#### THE DATA
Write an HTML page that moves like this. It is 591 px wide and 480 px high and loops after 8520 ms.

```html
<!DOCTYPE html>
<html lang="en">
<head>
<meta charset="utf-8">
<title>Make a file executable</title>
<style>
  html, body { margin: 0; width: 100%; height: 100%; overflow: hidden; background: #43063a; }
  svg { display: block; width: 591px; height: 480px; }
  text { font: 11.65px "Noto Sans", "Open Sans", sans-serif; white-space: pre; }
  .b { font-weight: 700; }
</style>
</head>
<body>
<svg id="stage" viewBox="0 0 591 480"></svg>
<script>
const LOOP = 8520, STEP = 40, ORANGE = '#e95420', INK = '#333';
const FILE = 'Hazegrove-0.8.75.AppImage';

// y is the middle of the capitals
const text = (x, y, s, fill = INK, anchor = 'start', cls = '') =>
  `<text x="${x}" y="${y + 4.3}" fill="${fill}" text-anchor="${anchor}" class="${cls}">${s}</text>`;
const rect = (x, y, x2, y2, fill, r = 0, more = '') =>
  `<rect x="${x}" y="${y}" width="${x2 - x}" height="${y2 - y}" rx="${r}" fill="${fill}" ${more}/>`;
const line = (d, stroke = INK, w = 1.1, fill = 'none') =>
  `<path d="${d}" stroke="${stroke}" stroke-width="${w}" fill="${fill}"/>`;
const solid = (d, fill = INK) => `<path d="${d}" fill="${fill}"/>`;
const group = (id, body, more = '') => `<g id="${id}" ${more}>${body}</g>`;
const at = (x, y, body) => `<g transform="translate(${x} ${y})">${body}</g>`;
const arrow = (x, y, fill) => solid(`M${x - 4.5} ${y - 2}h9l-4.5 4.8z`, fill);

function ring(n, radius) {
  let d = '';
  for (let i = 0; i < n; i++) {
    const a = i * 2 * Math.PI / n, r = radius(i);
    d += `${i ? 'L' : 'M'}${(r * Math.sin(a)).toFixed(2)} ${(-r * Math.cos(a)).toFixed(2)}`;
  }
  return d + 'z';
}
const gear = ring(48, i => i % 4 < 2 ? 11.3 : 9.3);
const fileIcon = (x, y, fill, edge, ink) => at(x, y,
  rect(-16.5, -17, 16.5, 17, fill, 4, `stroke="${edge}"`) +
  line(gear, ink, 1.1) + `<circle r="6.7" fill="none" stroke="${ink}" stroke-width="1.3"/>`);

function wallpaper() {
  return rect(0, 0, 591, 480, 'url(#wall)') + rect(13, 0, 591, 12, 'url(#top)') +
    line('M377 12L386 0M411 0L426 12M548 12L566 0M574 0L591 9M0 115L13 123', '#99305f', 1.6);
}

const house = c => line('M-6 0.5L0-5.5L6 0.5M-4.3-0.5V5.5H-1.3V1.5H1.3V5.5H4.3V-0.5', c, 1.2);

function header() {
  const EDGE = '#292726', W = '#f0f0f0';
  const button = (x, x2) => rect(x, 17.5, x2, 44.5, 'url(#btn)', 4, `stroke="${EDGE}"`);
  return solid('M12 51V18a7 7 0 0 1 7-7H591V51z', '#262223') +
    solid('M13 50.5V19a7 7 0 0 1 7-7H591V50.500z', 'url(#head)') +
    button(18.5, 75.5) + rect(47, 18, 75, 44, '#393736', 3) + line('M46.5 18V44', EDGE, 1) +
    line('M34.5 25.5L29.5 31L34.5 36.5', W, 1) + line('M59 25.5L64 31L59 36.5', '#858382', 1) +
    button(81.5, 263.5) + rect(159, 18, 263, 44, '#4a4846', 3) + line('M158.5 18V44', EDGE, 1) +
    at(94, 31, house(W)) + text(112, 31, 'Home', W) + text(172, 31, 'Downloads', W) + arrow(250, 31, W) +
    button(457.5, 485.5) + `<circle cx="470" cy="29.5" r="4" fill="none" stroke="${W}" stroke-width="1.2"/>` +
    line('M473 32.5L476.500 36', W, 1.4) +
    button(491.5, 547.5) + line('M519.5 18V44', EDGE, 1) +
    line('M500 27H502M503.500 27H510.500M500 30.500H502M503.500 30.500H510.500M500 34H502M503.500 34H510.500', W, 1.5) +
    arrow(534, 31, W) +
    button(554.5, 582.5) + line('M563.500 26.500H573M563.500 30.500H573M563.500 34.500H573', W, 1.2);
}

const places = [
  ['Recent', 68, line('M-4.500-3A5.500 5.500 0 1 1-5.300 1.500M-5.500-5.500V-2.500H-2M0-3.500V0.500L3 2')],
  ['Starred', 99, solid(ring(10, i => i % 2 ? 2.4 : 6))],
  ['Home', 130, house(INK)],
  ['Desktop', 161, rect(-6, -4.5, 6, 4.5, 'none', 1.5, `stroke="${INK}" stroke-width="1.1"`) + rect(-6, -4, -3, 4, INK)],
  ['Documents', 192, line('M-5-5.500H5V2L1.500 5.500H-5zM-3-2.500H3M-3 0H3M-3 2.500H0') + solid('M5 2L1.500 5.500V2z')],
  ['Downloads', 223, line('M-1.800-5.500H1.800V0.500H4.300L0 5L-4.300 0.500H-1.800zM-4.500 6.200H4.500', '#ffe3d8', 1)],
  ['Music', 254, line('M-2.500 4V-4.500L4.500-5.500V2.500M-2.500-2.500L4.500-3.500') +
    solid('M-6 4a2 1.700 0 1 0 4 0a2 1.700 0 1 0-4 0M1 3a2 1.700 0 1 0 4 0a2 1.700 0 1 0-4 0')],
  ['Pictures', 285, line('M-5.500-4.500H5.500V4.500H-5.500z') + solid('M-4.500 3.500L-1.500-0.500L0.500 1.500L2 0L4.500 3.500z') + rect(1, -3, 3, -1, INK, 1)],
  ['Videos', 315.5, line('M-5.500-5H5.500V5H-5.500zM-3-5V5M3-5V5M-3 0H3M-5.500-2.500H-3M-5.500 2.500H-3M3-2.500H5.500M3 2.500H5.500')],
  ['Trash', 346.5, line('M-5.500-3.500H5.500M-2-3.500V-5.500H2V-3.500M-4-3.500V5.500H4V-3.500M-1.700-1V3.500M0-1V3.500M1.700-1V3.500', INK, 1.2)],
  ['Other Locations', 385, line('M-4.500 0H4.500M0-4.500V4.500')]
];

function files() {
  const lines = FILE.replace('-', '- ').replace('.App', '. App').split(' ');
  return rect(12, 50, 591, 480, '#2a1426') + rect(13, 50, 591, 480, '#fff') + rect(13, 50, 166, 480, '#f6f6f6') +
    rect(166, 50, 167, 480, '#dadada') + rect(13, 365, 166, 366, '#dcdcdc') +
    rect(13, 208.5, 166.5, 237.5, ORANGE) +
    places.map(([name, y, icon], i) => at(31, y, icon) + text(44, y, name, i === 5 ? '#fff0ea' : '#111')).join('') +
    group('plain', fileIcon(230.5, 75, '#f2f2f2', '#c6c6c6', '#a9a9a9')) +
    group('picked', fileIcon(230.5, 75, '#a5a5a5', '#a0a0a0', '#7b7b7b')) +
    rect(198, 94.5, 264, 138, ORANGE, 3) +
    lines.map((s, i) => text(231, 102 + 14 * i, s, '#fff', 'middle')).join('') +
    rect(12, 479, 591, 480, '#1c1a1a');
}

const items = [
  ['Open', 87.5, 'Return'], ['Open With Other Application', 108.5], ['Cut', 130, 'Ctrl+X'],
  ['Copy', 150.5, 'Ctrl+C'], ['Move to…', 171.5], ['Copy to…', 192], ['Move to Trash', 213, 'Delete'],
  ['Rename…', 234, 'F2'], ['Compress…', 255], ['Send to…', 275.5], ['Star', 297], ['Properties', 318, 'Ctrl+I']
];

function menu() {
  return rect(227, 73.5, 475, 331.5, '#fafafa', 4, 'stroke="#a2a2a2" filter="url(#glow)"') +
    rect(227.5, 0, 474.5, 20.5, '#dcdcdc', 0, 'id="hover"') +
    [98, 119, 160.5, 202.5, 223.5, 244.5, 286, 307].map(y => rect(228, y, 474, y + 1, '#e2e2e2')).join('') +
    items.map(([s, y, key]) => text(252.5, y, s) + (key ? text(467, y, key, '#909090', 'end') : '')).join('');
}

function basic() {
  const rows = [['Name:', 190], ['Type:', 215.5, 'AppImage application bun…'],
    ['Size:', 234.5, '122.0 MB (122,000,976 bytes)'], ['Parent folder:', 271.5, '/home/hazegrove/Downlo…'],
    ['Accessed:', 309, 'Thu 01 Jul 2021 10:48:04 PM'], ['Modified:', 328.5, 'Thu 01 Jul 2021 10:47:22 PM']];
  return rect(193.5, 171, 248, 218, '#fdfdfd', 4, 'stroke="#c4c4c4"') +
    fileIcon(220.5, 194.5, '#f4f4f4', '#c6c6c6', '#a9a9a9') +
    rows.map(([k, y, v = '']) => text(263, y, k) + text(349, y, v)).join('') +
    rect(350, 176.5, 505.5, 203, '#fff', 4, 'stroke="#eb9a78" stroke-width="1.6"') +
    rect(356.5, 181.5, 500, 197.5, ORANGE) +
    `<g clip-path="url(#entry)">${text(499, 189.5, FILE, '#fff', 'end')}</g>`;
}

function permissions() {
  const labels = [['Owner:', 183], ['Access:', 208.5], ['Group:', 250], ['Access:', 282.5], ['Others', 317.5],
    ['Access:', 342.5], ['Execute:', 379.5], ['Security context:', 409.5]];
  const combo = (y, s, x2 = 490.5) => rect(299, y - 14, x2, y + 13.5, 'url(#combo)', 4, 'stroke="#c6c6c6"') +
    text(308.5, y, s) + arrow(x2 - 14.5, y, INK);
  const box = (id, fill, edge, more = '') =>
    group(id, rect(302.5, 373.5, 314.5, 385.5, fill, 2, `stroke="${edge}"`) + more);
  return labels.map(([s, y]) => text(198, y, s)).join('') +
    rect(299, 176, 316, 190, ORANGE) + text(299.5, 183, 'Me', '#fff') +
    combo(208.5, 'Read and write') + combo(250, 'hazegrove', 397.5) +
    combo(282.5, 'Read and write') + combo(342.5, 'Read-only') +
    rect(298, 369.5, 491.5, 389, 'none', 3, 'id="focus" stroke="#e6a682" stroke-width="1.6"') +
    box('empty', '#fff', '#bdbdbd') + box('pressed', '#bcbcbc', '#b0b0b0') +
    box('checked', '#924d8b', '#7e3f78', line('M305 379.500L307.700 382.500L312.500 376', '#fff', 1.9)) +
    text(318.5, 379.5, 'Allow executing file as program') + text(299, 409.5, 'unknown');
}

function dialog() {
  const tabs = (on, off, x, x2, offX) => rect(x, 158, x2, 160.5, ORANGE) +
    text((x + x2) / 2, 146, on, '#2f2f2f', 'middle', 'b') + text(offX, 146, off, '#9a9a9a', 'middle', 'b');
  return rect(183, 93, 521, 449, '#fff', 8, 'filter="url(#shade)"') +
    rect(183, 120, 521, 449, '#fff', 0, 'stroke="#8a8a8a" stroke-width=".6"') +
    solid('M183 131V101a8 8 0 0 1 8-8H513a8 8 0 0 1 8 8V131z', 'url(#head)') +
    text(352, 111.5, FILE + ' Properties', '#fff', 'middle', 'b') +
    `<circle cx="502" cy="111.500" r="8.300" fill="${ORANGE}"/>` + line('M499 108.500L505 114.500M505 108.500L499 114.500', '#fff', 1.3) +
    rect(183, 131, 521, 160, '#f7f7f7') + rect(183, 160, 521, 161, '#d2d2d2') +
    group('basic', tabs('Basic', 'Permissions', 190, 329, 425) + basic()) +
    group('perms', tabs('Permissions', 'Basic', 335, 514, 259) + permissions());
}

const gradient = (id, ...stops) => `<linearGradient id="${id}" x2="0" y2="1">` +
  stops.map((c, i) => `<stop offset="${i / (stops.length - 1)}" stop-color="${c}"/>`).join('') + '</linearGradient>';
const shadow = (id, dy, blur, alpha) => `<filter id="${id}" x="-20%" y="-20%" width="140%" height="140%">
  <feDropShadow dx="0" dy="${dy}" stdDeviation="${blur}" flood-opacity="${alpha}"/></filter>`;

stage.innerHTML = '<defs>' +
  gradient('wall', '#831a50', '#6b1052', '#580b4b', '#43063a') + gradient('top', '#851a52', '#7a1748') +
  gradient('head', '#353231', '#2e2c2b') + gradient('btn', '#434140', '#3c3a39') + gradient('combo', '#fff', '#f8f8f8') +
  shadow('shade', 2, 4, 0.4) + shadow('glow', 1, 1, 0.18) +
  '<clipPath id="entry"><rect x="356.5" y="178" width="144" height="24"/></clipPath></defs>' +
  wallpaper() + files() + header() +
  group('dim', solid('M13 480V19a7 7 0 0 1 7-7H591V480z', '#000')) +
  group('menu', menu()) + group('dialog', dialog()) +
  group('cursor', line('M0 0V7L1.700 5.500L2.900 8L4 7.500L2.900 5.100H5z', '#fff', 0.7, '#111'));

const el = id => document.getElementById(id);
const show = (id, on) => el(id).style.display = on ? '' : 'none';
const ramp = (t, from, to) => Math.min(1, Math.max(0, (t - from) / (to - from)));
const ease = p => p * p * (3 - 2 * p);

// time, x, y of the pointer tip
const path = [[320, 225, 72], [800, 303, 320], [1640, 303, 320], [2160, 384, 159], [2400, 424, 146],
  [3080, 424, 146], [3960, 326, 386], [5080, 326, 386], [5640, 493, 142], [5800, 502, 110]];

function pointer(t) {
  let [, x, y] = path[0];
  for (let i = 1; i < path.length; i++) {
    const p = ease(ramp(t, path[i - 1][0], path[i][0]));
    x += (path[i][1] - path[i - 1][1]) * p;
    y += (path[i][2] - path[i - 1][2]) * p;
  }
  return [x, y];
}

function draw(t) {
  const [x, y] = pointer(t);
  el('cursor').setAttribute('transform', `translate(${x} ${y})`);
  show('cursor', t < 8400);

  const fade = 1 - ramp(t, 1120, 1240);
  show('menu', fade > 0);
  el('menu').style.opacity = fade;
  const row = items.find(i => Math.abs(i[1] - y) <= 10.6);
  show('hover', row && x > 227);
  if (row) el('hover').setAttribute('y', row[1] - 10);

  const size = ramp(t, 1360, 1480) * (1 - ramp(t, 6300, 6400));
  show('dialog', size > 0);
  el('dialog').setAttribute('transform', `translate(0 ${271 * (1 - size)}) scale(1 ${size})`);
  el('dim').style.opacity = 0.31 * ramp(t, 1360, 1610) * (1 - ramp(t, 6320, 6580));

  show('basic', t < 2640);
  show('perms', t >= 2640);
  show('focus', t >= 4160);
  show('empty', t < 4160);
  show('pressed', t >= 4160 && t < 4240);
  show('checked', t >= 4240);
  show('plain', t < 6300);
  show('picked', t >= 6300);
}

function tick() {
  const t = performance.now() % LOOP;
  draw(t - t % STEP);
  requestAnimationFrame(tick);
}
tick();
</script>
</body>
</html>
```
########
- [WORK INSTRUCTION]: Your answer should consist of the lines from the listing that hold the word "Math".

- [TASK OUTPUT]:
    const a = i * 2 * Math.PI / n, r = radius(i);
    d += `${i ? 'L' : 'M'}${(r * Math.sin(a)).toFixed(2)} ${(-r * Math.cos(a)).toFixed(2)}`;
const ramp = (t, from, to) => Math.min(1, Math.max(0, (t - from) / (to - from)));
  const row = items.find(i => Math.abs(i[1] - y) <= 10.6);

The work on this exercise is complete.